The Morgan Library & Museum has contributed approximately 200 images from its permanent collection to the Artstor Digital Library. The selection provides a range of highlights from The Morgan’s European drawings collection from the Renaissance to the 20th century, featuring celebrated works from Albrecht Dürer through Francisco Goya and Paul Cézanne.

The Morgan Library & Museum began as the private library of financier Pierpont Morgan (1837–1913), the pioneering collector of America’s Gilded Age. In addition to being a bibliophile, Morgan’s collecting tastes and activities ranged from Egyptian art through Renaissance paintings and Chinese porcelains, and included some of first great masterworks to come to the United States. For his library, Morgan acquired illuminated, literary, and historical manuscripts, early printed books, and old master drawings and prints. To this core collection, he added the earliest evidence of writing as manifested in ancient seals, tablets, and papyrus fragments from Egypt and the Near East. Morgan also collected manuscripts and printed materials significant to American history.

In 1924, his son J. P. Morgan, Jr. (1867–1943) fulfilled his father’s dream of making the library and its treasures available to scholars and the public alike by transforming it into a public institution. The original library–the core of Morgan Senior’s fashionable McKim, Mead & White designed Manhattan home–has accrued an annex and subsequent additions over the past near-century of the museum’s history, most recently with the integration and expansion by Renzo Piano.

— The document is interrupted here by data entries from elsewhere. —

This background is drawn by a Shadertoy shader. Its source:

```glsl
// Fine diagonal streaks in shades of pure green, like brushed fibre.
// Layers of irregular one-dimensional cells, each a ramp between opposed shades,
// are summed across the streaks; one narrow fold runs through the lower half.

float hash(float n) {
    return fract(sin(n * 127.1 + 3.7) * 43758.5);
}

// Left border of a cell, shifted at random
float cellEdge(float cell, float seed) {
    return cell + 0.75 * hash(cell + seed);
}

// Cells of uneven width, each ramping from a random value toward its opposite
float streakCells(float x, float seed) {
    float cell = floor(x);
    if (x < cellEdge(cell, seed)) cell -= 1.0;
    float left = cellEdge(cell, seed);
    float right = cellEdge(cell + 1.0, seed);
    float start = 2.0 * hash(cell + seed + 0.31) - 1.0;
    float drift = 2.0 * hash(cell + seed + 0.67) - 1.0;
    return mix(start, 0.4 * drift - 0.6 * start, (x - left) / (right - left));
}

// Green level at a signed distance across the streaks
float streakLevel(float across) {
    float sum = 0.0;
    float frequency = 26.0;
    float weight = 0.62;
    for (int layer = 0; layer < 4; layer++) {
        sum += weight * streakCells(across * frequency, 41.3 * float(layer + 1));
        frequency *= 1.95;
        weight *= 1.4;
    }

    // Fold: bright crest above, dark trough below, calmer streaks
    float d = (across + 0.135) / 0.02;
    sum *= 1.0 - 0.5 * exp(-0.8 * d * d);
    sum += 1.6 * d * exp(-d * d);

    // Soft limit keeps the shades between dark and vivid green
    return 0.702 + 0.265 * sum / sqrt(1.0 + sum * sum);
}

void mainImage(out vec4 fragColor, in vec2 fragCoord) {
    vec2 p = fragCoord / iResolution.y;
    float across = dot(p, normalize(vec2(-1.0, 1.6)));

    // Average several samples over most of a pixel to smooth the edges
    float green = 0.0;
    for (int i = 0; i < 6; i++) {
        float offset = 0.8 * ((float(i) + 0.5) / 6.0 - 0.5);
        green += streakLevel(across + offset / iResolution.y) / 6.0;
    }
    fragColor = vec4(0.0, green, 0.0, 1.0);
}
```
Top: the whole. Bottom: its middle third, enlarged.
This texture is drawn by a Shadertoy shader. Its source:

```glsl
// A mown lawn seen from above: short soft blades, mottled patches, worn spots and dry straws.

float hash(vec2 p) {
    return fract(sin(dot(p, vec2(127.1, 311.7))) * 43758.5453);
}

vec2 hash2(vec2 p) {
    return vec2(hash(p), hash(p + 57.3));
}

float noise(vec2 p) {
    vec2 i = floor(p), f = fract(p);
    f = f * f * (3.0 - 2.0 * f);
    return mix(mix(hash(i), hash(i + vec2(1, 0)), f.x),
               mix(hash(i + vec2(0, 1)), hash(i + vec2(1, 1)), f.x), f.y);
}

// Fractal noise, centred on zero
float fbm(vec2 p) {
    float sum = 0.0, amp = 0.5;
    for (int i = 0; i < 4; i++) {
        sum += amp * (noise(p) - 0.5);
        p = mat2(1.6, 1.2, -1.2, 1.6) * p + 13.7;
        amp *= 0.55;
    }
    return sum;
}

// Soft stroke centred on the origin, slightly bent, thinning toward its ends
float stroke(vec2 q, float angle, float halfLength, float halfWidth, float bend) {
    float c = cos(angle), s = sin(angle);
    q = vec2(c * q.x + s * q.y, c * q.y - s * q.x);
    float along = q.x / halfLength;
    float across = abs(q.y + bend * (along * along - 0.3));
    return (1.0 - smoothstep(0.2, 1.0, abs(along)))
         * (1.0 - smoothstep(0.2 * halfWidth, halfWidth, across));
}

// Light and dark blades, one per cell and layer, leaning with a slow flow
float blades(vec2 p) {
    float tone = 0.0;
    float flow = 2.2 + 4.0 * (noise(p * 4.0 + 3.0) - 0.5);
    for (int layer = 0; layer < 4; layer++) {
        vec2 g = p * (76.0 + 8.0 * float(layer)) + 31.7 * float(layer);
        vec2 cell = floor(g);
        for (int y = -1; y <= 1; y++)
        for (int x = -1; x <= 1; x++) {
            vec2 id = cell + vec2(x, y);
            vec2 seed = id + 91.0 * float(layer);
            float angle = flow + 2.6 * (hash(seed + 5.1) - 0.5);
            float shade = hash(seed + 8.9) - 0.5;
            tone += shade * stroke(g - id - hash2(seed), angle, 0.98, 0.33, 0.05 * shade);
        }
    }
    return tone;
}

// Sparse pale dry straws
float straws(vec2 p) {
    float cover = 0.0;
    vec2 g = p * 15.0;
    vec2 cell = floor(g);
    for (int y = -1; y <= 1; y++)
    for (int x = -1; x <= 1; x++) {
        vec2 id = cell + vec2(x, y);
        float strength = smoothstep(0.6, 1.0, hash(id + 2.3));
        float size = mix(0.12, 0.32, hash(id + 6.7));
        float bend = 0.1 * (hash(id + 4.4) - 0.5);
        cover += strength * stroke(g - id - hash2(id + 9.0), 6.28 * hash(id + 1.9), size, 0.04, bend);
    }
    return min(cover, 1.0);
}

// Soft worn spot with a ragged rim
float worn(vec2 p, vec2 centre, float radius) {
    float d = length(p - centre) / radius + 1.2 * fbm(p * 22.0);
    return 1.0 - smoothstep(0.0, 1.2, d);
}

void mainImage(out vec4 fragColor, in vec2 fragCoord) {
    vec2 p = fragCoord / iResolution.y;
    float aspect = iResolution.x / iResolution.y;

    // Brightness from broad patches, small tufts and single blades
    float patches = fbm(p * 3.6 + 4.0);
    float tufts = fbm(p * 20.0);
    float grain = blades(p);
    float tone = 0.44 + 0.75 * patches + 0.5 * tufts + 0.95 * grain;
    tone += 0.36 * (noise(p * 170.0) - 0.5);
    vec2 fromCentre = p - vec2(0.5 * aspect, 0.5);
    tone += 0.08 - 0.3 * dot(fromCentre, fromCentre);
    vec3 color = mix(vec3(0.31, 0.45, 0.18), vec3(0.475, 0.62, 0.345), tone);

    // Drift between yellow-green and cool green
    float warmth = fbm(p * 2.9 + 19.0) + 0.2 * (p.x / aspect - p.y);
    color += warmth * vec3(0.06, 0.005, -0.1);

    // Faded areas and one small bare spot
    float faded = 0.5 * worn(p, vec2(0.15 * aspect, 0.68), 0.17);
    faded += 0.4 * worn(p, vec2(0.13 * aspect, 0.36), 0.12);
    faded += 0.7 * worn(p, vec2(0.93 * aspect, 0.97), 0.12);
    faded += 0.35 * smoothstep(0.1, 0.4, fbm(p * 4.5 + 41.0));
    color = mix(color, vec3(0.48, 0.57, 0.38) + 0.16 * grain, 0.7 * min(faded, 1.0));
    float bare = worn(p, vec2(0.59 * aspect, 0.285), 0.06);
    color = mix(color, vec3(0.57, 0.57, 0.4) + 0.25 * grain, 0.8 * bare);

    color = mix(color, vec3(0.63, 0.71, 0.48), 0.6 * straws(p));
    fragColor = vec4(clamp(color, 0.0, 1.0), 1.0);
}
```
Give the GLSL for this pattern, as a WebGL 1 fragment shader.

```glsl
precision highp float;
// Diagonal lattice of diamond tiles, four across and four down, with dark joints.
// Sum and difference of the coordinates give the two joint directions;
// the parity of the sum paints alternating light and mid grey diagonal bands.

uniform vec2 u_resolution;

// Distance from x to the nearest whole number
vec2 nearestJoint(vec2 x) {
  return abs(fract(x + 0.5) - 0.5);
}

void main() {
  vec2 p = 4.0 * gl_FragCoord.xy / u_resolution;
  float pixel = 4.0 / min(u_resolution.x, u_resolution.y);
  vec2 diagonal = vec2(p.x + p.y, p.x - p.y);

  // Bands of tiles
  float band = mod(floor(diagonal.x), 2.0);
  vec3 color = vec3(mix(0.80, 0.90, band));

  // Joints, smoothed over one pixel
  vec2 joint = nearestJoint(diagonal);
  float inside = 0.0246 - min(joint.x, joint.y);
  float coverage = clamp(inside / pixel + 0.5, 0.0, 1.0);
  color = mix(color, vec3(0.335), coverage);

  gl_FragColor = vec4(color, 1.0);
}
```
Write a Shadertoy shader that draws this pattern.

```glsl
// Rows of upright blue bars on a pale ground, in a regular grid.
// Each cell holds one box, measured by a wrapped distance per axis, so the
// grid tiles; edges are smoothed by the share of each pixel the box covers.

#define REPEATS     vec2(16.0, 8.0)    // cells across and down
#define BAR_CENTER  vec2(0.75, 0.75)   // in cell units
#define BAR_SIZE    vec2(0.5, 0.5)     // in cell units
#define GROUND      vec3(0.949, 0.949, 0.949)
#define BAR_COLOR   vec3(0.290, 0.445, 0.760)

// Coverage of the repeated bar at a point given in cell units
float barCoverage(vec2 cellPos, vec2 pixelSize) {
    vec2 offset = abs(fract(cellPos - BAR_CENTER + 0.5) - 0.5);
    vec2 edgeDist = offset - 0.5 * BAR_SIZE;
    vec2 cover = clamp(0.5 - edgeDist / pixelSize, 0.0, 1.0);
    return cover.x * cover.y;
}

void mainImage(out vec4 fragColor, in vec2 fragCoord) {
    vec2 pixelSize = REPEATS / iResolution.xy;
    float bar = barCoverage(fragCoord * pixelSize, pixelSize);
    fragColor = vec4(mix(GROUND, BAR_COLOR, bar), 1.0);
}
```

Over the years, through purchases and generous gifts, The Morgan has continued to acquire rare materials, important music manuscripts, and a fine collection of early children’s books and manuscripts. Nevertheless, the focus on the written word, the history of the book, and master drawings has been maintained.